■ **Exercise material**
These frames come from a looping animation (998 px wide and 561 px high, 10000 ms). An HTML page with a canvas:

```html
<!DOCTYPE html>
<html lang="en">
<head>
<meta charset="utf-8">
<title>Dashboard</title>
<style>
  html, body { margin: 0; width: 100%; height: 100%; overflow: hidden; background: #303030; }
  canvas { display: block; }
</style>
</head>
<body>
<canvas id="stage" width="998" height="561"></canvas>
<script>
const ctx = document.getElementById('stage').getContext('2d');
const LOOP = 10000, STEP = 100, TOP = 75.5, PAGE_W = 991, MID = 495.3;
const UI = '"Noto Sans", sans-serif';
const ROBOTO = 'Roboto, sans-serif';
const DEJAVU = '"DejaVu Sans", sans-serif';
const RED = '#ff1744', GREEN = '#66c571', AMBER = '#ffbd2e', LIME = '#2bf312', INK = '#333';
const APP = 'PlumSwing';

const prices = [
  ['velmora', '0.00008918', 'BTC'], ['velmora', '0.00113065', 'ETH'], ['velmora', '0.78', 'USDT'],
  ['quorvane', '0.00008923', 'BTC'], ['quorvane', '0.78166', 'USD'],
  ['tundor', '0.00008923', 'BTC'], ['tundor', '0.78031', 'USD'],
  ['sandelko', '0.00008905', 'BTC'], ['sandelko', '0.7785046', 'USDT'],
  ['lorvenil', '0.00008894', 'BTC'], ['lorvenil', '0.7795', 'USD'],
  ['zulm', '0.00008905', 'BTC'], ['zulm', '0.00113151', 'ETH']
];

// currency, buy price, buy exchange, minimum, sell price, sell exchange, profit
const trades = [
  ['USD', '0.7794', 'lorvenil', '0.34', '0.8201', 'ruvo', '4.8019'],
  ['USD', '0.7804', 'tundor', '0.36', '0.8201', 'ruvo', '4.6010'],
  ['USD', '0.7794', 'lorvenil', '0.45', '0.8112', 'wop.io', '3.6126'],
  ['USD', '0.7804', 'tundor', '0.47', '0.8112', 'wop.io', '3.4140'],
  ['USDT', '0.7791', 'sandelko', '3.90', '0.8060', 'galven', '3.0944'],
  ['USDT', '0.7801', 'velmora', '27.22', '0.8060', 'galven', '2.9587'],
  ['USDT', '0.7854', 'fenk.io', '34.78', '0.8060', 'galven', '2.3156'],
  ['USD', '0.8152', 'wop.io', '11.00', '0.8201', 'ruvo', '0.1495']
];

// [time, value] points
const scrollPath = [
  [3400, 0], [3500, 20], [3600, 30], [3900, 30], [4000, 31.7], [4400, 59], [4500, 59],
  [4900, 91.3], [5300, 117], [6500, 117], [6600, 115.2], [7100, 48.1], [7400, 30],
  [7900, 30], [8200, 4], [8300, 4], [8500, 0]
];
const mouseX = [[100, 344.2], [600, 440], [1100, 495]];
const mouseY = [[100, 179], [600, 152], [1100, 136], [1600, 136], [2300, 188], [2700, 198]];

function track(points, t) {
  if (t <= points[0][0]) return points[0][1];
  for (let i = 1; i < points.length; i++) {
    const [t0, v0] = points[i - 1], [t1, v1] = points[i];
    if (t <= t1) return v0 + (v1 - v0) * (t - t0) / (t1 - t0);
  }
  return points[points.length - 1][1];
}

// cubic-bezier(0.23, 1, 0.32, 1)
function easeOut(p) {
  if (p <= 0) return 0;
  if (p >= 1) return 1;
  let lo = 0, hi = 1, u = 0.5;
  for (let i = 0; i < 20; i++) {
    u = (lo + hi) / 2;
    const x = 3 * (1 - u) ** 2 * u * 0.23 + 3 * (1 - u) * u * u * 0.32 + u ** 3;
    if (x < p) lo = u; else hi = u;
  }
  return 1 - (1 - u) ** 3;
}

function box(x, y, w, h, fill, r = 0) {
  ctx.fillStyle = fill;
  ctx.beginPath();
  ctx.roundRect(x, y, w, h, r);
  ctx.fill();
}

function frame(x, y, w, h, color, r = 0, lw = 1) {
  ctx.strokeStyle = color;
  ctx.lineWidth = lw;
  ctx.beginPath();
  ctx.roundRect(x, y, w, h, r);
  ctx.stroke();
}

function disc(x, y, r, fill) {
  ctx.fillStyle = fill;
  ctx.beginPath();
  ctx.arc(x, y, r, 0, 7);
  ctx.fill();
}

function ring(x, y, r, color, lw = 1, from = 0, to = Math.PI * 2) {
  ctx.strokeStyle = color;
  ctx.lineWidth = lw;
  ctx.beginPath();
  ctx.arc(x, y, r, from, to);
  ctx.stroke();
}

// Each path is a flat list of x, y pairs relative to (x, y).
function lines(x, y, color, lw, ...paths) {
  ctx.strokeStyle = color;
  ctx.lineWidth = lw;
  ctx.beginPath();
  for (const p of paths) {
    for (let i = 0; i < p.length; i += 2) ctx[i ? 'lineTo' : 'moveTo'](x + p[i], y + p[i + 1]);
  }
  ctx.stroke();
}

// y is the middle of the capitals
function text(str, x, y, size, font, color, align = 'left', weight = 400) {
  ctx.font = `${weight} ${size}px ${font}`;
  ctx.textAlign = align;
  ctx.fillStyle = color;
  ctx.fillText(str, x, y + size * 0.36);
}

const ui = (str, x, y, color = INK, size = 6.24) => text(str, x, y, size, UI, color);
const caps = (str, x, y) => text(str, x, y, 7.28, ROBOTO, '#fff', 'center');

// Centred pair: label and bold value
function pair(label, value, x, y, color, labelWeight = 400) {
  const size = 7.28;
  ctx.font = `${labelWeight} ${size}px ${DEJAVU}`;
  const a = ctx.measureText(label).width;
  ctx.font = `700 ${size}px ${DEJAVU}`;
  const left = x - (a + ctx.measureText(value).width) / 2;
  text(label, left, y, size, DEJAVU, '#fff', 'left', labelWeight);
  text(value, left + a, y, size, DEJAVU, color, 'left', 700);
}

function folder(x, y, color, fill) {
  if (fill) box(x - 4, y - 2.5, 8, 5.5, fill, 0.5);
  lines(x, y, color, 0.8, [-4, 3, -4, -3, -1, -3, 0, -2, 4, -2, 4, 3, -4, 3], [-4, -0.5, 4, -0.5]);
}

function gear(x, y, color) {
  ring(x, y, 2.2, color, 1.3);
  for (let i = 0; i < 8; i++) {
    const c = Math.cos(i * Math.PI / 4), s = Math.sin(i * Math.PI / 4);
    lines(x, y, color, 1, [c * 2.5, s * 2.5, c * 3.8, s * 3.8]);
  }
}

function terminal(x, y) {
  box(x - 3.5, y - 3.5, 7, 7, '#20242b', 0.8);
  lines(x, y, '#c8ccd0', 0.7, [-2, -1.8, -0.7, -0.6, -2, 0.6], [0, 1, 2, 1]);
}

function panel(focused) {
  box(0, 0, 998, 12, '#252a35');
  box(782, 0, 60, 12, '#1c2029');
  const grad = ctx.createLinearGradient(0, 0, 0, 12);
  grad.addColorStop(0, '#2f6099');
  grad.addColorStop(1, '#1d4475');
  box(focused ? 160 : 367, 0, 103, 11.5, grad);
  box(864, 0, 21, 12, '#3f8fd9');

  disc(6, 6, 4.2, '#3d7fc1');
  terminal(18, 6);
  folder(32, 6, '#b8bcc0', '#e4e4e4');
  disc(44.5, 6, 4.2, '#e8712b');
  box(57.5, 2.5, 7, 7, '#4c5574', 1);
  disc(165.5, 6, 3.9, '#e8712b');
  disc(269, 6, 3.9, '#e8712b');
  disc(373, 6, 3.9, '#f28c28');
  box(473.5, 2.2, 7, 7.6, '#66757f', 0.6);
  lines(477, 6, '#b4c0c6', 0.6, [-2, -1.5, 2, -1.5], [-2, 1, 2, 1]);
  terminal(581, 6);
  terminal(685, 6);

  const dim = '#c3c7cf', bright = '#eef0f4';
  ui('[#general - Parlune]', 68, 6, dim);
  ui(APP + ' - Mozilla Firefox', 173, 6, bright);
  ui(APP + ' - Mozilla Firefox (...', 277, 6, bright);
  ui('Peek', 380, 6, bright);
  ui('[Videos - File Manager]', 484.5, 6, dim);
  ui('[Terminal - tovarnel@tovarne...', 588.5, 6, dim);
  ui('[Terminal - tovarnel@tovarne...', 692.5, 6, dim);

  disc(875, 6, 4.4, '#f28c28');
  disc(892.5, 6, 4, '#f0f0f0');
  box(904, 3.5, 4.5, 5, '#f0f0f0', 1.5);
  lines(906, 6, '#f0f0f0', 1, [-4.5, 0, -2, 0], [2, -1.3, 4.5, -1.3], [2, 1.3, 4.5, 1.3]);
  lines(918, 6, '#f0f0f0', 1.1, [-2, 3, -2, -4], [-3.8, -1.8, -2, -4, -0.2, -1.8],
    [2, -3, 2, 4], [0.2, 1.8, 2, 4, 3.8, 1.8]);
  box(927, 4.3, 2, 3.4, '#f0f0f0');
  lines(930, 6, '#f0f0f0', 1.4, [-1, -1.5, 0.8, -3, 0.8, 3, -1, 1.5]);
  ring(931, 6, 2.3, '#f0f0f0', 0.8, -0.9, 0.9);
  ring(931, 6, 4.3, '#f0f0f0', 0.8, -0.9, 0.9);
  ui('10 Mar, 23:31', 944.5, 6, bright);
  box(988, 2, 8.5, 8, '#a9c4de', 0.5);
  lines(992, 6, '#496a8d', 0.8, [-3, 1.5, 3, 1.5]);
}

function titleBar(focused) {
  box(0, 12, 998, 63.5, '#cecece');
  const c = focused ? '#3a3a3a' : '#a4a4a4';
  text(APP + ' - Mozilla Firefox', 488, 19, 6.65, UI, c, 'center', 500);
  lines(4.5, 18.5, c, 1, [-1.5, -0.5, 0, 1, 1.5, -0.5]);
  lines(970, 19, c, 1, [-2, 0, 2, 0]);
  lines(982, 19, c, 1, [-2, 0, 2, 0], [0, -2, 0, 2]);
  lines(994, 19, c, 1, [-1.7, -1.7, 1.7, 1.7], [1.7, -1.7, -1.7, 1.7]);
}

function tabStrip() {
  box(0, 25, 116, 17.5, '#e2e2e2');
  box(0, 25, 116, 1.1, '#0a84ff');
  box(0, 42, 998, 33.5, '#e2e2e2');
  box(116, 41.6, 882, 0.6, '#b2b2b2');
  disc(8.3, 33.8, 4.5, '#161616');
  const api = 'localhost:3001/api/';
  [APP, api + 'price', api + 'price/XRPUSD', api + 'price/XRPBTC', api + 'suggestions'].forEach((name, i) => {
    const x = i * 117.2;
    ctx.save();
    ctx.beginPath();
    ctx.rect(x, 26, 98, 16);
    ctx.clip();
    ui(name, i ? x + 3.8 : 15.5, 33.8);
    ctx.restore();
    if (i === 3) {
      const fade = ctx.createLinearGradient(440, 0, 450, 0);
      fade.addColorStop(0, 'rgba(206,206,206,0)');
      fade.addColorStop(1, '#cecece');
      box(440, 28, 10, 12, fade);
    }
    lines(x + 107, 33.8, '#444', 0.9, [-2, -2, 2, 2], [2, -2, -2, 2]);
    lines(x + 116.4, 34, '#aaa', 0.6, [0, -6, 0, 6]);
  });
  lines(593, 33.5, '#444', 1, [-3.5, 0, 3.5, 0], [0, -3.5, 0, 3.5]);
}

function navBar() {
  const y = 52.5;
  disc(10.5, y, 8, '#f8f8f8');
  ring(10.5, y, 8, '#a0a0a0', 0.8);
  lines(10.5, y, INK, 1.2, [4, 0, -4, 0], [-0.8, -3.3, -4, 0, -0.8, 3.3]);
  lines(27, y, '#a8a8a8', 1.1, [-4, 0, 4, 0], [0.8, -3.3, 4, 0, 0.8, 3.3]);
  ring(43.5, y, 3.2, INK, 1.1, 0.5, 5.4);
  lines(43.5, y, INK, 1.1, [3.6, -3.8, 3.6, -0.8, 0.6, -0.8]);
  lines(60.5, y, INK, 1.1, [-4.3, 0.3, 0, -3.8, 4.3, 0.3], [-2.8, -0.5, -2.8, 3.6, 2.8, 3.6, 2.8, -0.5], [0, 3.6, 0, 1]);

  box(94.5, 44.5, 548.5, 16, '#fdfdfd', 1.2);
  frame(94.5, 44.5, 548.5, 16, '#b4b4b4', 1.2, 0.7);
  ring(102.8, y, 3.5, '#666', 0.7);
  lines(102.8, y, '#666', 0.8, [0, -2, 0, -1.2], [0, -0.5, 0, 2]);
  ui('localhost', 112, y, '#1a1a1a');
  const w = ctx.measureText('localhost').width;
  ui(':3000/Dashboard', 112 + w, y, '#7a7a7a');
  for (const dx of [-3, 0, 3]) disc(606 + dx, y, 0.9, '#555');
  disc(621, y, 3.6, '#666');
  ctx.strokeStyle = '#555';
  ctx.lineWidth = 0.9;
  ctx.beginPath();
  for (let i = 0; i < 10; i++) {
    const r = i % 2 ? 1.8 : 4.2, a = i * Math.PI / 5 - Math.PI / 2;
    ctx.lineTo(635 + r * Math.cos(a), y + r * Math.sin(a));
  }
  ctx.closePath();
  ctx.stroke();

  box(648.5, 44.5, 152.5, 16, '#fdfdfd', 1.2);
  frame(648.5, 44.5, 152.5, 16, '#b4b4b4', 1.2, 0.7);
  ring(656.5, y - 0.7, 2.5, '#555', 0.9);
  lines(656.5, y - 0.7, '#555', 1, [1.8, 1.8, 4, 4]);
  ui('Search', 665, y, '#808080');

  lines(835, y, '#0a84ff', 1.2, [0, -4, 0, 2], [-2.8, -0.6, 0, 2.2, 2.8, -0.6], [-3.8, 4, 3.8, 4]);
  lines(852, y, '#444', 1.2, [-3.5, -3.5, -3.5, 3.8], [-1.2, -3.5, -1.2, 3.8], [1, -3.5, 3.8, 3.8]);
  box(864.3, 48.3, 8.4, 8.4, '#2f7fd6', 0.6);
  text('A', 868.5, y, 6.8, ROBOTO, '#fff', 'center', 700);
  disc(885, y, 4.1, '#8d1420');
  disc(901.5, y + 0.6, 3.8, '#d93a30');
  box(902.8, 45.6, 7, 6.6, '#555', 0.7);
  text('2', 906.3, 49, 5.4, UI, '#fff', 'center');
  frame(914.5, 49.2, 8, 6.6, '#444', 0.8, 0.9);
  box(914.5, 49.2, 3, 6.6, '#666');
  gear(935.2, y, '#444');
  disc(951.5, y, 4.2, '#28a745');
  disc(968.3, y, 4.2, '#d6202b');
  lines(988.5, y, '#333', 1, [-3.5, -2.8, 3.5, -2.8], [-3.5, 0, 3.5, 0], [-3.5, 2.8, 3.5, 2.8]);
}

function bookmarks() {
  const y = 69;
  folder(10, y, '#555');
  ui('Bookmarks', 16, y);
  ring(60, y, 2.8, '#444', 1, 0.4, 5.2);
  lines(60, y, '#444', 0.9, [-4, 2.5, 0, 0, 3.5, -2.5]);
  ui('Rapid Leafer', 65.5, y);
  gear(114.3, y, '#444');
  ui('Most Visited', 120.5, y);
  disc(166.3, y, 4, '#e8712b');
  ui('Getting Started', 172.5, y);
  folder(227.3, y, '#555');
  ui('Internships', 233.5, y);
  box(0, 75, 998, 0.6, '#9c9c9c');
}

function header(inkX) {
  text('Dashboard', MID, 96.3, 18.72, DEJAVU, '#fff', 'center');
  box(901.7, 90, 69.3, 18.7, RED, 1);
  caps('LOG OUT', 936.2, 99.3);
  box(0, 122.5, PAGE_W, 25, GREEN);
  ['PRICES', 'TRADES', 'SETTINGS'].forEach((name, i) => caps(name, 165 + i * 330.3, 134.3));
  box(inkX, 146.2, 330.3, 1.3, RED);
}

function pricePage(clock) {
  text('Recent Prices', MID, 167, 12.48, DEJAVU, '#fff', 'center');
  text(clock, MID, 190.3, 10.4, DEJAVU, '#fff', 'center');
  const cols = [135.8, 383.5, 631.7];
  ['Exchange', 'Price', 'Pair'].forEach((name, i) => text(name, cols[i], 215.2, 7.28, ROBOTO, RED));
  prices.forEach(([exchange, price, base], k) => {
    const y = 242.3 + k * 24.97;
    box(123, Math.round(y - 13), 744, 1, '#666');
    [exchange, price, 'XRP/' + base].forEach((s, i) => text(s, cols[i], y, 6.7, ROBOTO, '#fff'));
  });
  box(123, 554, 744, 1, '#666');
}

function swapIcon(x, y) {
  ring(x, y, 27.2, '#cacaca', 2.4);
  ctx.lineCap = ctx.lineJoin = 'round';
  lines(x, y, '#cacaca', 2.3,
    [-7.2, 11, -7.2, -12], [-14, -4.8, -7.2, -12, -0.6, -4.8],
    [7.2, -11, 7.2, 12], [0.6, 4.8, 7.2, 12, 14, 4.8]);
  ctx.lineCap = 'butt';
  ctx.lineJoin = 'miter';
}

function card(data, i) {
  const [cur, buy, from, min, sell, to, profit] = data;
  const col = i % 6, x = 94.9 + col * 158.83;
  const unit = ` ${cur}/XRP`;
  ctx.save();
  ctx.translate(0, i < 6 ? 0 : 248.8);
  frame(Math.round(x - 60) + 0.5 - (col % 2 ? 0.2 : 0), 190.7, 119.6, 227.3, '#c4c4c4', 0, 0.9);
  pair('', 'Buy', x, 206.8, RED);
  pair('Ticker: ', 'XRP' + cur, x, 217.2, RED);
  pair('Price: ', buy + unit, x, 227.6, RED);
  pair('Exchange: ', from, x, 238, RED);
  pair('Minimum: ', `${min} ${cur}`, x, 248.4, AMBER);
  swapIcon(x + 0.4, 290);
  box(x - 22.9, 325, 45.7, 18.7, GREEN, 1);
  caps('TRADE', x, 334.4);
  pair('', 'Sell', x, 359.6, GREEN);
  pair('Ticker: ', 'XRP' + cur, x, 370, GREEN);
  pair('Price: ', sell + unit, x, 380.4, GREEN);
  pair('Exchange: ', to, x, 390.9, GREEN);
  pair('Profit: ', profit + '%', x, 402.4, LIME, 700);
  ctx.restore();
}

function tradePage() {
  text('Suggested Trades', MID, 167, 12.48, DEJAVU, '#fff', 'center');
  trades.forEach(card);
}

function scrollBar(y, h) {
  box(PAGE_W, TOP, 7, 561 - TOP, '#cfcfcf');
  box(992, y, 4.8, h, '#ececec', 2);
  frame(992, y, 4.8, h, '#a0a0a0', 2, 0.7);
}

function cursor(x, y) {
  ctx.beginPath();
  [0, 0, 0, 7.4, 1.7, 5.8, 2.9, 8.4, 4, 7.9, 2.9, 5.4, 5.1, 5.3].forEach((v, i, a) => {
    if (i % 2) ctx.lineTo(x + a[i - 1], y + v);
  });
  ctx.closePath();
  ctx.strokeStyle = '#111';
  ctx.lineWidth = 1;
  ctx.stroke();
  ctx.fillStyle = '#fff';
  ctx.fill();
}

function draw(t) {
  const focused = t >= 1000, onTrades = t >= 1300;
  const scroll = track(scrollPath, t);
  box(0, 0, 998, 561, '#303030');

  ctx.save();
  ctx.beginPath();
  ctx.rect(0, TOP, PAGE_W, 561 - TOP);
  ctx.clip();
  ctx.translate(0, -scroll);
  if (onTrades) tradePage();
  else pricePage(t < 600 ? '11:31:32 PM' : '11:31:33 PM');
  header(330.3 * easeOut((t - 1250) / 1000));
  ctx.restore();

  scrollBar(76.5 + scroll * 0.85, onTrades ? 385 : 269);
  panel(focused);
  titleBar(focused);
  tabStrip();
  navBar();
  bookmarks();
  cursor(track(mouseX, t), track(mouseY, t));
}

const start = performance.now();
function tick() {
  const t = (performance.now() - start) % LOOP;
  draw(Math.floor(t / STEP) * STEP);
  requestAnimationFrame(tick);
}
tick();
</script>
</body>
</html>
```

■ **Task details**
Scan the material above for the word "Dashboard", and copy each line where it appears.

■ **Result**
<title>Dashboard</title>
  ui(':3000/Dashboard', 112 + w, y, '#7a7a7a');
  text('Dashboard', MID, 96.3, 18.72, DEJAVU, '#fff', 'center');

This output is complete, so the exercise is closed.